(Saved entries)
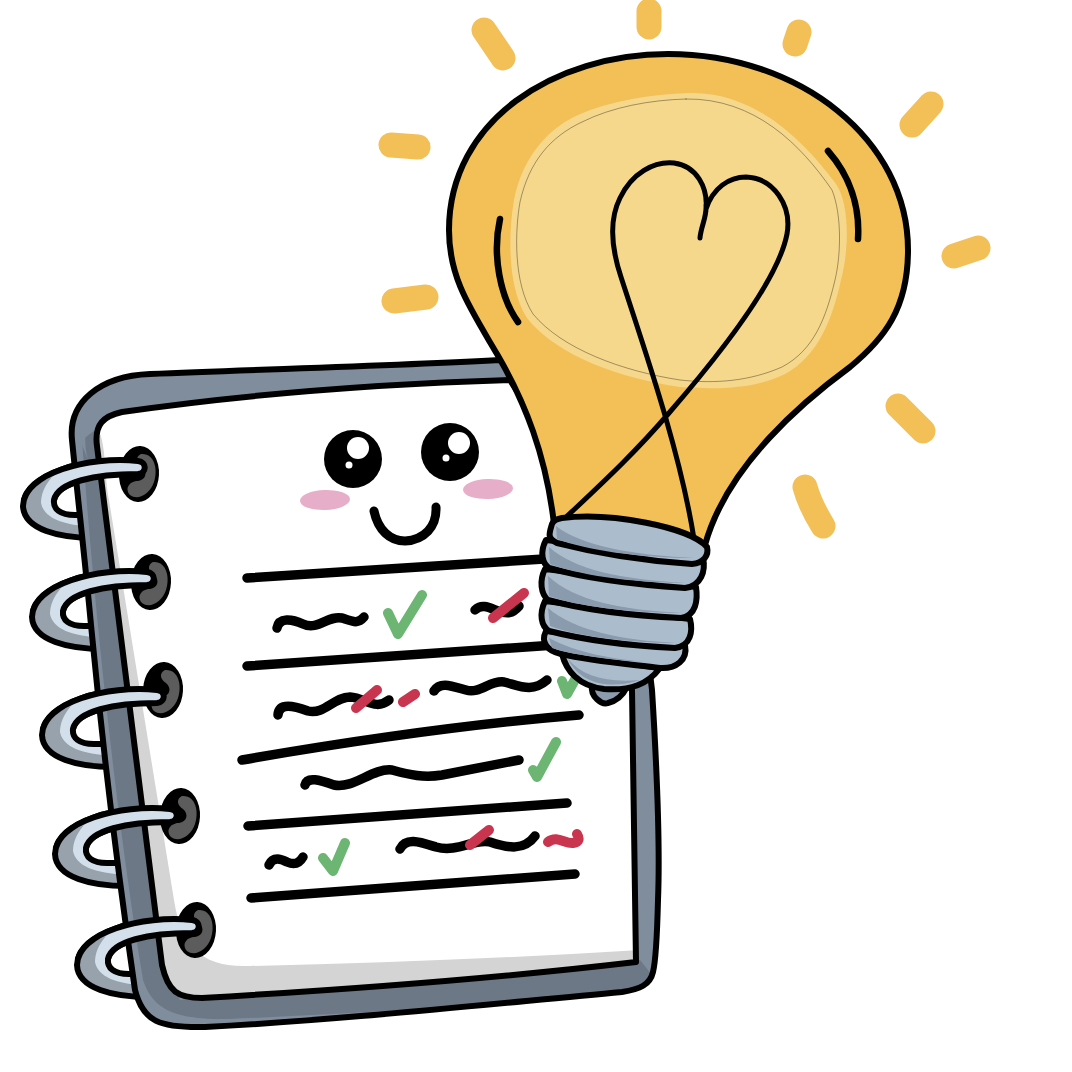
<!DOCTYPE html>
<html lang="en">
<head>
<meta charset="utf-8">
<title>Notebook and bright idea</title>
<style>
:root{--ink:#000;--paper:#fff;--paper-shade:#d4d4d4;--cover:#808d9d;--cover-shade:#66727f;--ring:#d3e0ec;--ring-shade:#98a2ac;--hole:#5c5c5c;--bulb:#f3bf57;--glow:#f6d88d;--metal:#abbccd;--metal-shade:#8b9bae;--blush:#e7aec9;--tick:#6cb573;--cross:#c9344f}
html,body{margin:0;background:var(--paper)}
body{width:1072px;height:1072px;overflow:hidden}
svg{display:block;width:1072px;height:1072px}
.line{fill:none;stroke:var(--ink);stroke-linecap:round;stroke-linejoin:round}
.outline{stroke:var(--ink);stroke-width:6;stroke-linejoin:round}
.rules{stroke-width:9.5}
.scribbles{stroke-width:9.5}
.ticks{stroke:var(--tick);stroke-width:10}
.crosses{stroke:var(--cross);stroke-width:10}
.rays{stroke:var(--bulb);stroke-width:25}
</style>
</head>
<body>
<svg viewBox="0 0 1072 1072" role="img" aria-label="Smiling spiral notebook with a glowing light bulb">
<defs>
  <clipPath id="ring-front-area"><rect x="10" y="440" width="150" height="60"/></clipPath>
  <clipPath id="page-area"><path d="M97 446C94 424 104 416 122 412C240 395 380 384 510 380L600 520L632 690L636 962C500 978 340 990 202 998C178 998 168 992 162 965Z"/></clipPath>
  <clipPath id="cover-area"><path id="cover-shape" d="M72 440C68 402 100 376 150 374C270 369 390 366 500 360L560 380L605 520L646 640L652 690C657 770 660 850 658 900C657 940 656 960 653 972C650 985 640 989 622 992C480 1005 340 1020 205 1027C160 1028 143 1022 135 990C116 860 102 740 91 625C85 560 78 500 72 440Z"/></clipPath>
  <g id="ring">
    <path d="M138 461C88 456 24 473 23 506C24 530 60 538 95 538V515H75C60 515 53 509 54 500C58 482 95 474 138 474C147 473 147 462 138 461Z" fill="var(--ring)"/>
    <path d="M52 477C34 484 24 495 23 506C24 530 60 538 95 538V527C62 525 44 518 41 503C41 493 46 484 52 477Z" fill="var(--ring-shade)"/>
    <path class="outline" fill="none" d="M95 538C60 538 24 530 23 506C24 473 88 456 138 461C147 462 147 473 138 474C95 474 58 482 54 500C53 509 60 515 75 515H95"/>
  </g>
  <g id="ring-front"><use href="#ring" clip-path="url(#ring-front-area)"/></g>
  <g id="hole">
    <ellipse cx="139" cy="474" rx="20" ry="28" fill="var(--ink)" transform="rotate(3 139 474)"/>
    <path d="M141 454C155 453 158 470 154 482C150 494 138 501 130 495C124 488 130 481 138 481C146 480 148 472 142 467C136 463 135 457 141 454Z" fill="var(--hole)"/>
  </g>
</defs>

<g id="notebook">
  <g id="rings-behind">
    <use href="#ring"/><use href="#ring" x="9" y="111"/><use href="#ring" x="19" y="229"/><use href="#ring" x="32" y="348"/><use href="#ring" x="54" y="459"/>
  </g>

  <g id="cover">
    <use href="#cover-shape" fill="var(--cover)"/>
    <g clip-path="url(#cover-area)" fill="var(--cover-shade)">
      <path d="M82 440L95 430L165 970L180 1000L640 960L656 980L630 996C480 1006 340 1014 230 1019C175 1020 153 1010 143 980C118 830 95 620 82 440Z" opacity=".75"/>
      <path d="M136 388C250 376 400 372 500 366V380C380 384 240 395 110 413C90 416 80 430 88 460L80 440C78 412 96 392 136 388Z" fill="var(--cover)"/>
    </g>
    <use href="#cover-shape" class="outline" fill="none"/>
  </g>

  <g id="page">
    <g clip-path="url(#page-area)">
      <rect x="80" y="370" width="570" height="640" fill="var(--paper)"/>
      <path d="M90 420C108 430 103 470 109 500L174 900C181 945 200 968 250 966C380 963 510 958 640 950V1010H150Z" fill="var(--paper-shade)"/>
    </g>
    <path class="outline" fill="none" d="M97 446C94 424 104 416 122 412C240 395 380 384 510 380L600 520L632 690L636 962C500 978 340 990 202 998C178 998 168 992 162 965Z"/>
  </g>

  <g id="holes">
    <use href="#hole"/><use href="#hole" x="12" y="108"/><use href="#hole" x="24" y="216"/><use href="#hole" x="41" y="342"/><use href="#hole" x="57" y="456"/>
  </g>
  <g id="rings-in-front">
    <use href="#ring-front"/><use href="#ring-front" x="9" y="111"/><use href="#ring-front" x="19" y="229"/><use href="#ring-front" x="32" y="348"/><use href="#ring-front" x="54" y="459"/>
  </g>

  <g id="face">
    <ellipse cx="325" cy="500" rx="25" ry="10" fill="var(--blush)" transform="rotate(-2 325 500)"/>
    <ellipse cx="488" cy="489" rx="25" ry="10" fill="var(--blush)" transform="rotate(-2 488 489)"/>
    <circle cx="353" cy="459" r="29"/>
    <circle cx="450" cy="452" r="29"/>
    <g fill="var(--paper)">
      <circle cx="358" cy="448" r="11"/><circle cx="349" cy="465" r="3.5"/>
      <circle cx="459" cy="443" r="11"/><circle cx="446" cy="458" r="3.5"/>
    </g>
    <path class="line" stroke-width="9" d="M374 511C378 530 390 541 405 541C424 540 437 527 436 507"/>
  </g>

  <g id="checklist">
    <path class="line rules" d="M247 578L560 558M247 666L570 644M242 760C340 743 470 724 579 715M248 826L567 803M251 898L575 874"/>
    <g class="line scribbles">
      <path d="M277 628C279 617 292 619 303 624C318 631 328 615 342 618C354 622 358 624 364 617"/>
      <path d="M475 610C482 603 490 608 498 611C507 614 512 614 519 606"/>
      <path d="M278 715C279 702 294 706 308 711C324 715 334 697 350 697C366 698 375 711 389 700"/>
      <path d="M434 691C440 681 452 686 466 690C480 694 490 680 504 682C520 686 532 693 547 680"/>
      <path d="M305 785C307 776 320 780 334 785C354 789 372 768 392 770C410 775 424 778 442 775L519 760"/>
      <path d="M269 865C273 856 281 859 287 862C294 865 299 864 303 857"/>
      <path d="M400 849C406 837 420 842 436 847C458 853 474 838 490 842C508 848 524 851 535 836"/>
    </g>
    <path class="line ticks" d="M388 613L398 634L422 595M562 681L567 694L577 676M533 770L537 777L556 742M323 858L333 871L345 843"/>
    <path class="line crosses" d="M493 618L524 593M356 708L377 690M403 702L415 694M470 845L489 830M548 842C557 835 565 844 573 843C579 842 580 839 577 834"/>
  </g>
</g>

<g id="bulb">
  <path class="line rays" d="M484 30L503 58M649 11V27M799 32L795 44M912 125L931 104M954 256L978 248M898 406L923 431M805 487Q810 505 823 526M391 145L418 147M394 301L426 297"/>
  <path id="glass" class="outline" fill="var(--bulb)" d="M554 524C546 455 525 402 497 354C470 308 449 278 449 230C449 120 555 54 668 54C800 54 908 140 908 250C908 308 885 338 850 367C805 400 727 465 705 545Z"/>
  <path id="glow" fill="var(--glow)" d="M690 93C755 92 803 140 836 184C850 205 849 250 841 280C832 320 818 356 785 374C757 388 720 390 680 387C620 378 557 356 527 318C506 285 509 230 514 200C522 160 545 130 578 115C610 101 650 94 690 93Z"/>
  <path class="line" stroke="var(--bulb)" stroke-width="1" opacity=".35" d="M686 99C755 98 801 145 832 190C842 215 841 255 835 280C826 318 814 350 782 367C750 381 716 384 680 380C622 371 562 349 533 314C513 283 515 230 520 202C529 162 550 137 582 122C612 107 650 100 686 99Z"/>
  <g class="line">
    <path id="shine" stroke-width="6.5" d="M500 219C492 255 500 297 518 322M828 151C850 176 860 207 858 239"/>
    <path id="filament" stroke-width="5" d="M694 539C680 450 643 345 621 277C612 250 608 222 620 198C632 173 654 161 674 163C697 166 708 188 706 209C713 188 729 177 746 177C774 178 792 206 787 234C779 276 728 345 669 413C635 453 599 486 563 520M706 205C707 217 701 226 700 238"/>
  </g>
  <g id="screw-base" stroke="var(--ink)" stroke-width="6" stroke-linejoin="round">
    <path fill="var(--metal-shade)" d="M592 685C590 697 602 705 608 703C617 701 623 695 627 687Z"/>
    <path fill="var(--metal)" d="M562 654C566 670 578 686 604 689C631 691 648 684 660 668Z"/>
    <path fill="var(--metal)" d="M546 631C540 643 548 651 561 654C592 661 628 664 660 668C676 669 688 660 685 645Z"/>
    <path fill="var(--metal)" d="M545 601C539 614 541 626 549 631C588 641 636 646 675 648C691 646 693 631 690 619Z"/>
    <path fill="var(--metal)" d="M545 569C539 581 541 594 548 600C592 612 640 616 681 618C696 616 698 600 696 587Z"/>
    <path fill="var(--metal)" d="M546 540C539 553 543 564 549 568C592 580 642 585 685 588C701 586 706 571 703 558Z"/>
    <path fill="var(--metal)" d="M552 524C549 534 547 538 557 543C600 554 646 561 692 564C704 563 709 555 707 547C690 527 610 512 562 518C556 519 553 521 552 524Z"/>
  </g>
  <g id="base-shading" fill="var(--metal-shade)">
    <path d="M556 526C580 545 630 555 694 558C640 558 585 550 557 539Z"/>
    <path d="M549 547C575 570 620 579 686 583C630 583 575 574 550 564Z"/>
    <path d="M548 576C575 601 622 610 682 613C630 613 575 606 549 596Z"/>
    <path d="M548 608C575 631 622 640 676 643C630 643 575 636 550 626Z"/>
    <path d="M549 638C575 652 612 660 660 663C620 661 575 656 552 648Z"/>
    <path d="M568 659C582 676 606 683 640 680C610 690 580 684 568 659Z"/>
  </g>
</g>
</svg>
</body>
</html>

_WHAT YOU WILL DO_
Count how many lines above contain the word "base". Reply with the number alone.

_RESPONSE BELOW_
2